There were only two TV channels. One was from the military and the other from the government, which was the same thing. We used to watch Chinese soap operas with Myanmar subtitles. Later, when the government changed, we could borrow taped Hollywood movies like Titanic.
I remember going to a public library in Bago. Most of the books were locked away and the only ones that were available for children to read were torn and dirty. When I started at the British Council I began to read more English books. Myanmar books were expensive to buy.
I graduated from high school in 2007, the year after I had finished at the British Council. My grades from both schools were good and I went to study medicine at university because my parents wanted me to.
One day we went on a field trip to a rural area. It was the first time I’d seen real poverty. I got more and more fascinated in social factors. That’s when I knew what I wanted to do. I wanted to do something about the systems.
I graduated in 2014. I decided to study International Health in Germany and won an IELTS scholarship. It was hard in the beginning. I had never learnt anything to do with research before. I went on to take two modules in health financing and health workforce, the two main building blocks of the health system. I’m interested in the issues we face around the world, especially in developing countries.
My studies were in English but outside I would speak in German. I already knew a bit of German from classes at the University of Foreign Languages and the Goethe Institut. I had also learned a little French. Learning these languages opened my mind because I saw the world not just through an English lens. I began to understand the different ways people think.
Before I left for Germany I’d never been on a plane before. Now I’ve travelled all over Europe. I love travelling. There’s one German word I love: ‘Fernweh’, which is the opposite of homesickness. I feel that all the time. The only thing close to travelling would be reading. But when you’re reading you don’t really see things for yourself. When you’re travelling you really learn from being in that environment, the social interactions on the way.

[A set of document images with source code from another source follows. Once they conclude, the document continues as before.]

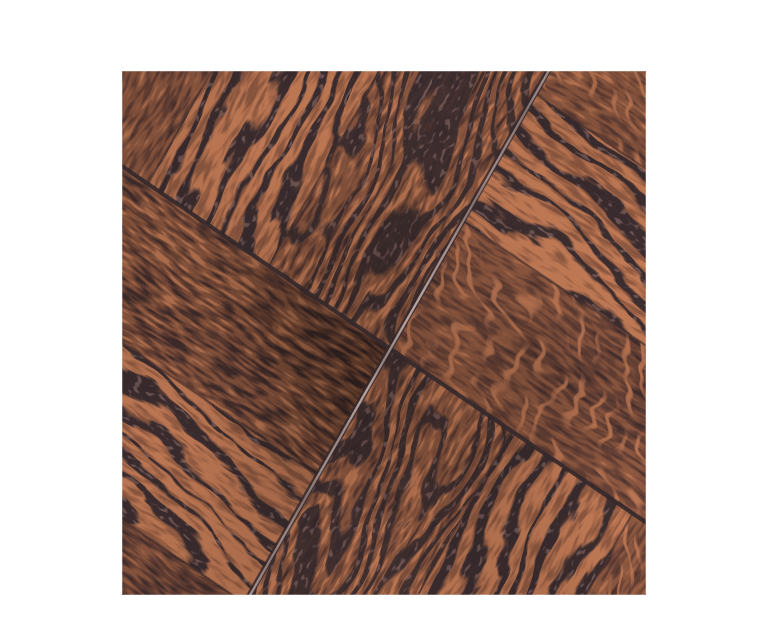
A WebGL 1 fragment shader for this texture:

```glsl
precision highp float;
// A square panel of stained oak parquet on a white ground: four blocks meet at
// a skewed cross, each cut into slats with the grain turned block by block.
// Stretched gradient noise gives pores, warped bands the rings, ridges the flecks.
uniform vec2 u_resolution;

const vec3 WHITE = vec3(1.0);
const vec3 AMBER = vec3(0.73, 0.46, 0.32);
const vec3 BROWN = vec3(0.53, 0.33, 0.24);
const vec3 UMBER = vec3(0.38, 0.24, 0.20);
const vec3 DARK = vec3(0.25, 0.175, 0.17);
const vec3 INK = vec3(0.20, 0.155, 0.17);
const vec3 SHEEN = vec3(0.46, 0.36, 0.36);
const vec3 GLINT = vec3(0.74, 0.66, 0.64);

const float ASPECT = 1.2;                     // proportion the layout fits in
const vec2 PANEL_CENTER = vec2(0.0, -0.0203); // in canvas heights
const float PANEL_HALF = 0.409;
const vec2 CROSS = vec2(0.023, -0.059);       // where the seams meet
const vec2 RISING = vec2(0.495, 0.869);       // directions of the two seams
const vec2 FALLING = vec2(0.827, -0.562);
const float SLAT = 0.56;

vec2 gradient(vec2 cell) {
  float a = 6.2832 * fract(sin(dot(cell, vec2(127.1, 311.7))) * 43758.5);
  return vec2(cos(a), sin(a));
}

float noise(vec2 p) {
  vec2 i = floor(p), f = fract(p);
  vec2 w = f * f * f * (f * (f * 6.0 - 15.0) + 10.0);
  vec2 e = vec2(0.0, 1.0);
  float low = mix(dot(gradient(i), f), dot(gradient(i + e.yx), f - e.yx), w.x);
  float high = mix(dot(gradient(i + e.xy), f - e.xy), dot(gradient(i + 1.0), f - 1.0), w.x);
  return 1.4 * mix(low, high, w.y);
}

// Coverage of a line of the given half width at distance d.
float line(float d, float halfWidth, float pixel) {
  return 1.0 - smoothstep(halfWidth - 0.7 * pixel, halfWidth + 0.7 * pixel, abs(d));
}

// Short fibres drawn out along x.
float fibres(vec2 g, float seed) {
  g.y += 0.02 * noise(g * 3.0 + seed);
  return noise(g * vec2(9.0, 46.0) + seed) + 0.6 * noise(g * vec2(19.0, 85.0) - seed);
}

// Dark growth rings; a strong warp closes them into arches and islands.
float rings(vec2 g, float warp, float ragged, float seed) {
  float phase = g.y * 11.0 + 0.9 * g.x + seed
    + warp * noise(g * vec2(1.9, 4.2) + seed) + 0.25 * noise(g * vec2(7.0, 16.0) + seed);
  float width = 0.19 + 0.17 * noise(vec2(g.x * 1.7, floor(phase) * 7.3 + seed)) + 0.1 * ragged;
  return 1.0 - smoothstep(width - 0.07, width + 0.07, abs(fract(phase) - 0.5));
}

// Pale broken ridges that cross the grain.
float flecks(vec2 g, float seed) {
  float phase = 10.5 * (g.x + 0.4 * g.y + 0.4 * g.y * g.y)
    + 1.3 * noise(g * vec2(2.3, 4.0) + seed) + 0.5 * noise(g * vec2(8.0, 17.0) + seed);
  float ridge = 1.0 - smoothstep(0.06, 0.2, abs(fract(phase) - 0.5));
  return ridge * smoothstep(-0.3, 0.25, noise(g * vec2(9.0, 7.0) - seed));
}

// Tone, fibre contrast, ring strength and fleck strength of one slat.
vec4 slatLook(float band, bool upright, vec2 side) {
  if (band > 1.5) return vec4(side.x + side.y < 0.5 ? 0.08 : 0.38, 0.6, 0.0, side.y);
  if (band > 0.5) return vec4(0.80, 0.42, 0.95, 0.0);
  if (upright) return vec4(0.55, 0.75, 0.88, 0.0);
  return side.x > 0.5 ? vec4(0.22, 0.5, 0.0, 1.0) : vec4(0.32, 0.85, 0.0, 0.0);
}

vec3 wood(vec2 g, vec4 look, float warp, float seed) {
  float fibre = fibres(g, seed);
  float tone = look.x + look.y * fibre + 0.22 * noise(g * vec2(1.3, 3.5) + seed);
  vec3 color = mix(DARK, UMBER, smoothstep(-0.3, 0.08, tone));
  color = mix(color, BROWN, smoothstep(0.05, 0.45, tone));
  color = mix(color, AMBER, smoothstep(0.5, 0.95, tone));
  color = mix(color, AMBER, 0.85 * look.w * flecks(g, seed));
  float gloss = smoothstep(0.15, 0.6, noise(g * vec2(30.0, 62.0) + seed));
  vec3 ringColor = mix(INK, SHEEN, 0.75 * gloss);
  return mix(color, ringColor, look.z * rings(g, warp, fibre, seed));
}

void main() {
  float unit = min(u_resolution.y, u_resolution.x / ASPECT);
  vec2 p = (gl_FragCoord.xy - 0.5 * u_resolution) / unit;
  vec2 q = (p - PANEL_CENTER) / PANEL_HALF;
  float pixel = 1.0 / (unit * PANEL_HALF);

  // Skewed block coordinates: x runs along RISING, y along FALLING.
  vec2 d = q - CROSS;
  float det = RISING.x * FALLING.y - RISING.y * FALLING.x;
  vec2 b = vec2(d.x * FALLING.y - d.y * FALLING.x, RISING.x * d.y - RISING.y * d.x) / det;

  // Grain coordinates: x along the slat, y across it.
  bool upright = b.x * b.y < 0.0;
  vec2 g = upright ? b : b.yx;
  vec2 side = step(0.0, b);
  float band = floor(abs(g.y) / SLAT);
  float seed = band * 3.7 + dot(side, vec2(11.3, 23.9));
  float warp = upright && band < 0.5 ? 2.7 : 1.1;
  vec3 color = wood(g, slatLook(band, upright, side), warp, seed);

  // Stain pools toward the cross, most of all in the left block.
  float pool = exp(-2.5 * dot(b, b)) * (side.x + side.y < 0.5 ? 0.35 : 0.12);
  color *= 1.0 - pool + 0.08 * noise(q * 1.5);

  // Fine joints between slats, then the main seams with a lit bevel.
  float joint = abs(g.y) - SLAT * max(1.0, floor(abs(g.y) / SLAT + 0.5));
  color = mix(color, DARK, 0.6 * line(joint, 0.004, pixel));
  color = mix(color, INK, 0.9 * line(b.x, 0.008, pixel));
  color = mix(color, INK, 0.85 * line(b.y, 0.011, pixel));
  float glint = 0.75 + 0.3 * noise(vec2(b.x * 5.0, 2.5));
  color = mix(color, GLINT, glint * line(b.y - 0.002, 0.0045, pixel));

  vec2 inset = 1.0 - abs(q);
  float panel = smoothstep(-0.7 * pixel, 0.7 * pixel, min(inset.x, inset.y));
  gl_FragColor = vec4(mix(WHITE, color, panel), 1.0);
}
```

Now I’m doing an internship on Health Policy and Planning in the Karen Department of Health and Welfare in Mae Sot. After Mae Sot I will need another eight months of work experience to graduate. I really want exposure to other ethnic people in the country.
My vision to reform the healthcare system in Myanmar hasn’t changed since my undergraduate studies but my approach might be different. I’m still discovering my strengths. I also don’t know how to bring my studies abroad into the government system. If there is no mechanism for me to work inside the system then there will be other opportunities with NGOs and international agencies. I just want to work where I can make a difference.
If I could work as an advisor then that’s what I would ideally love to do. I honestly don’t understand the political power struggles that take place, not just in Myanmar but everywhere. I don’t understand how people love to hold onto power while ignoring the situation of people on the ground. But if there’s no leadership then I would do whatever needs to be done.
I think my parents are proud of me but my mum still wants me to do clinical work as a back up plan. But you can’t do clinical work as a back up plan, you have to devote yourself to it. I keep telling my mum that to improve public health you need to get to the root causes.
You can give a patient paracetamol but you can’t use it to treat poverty.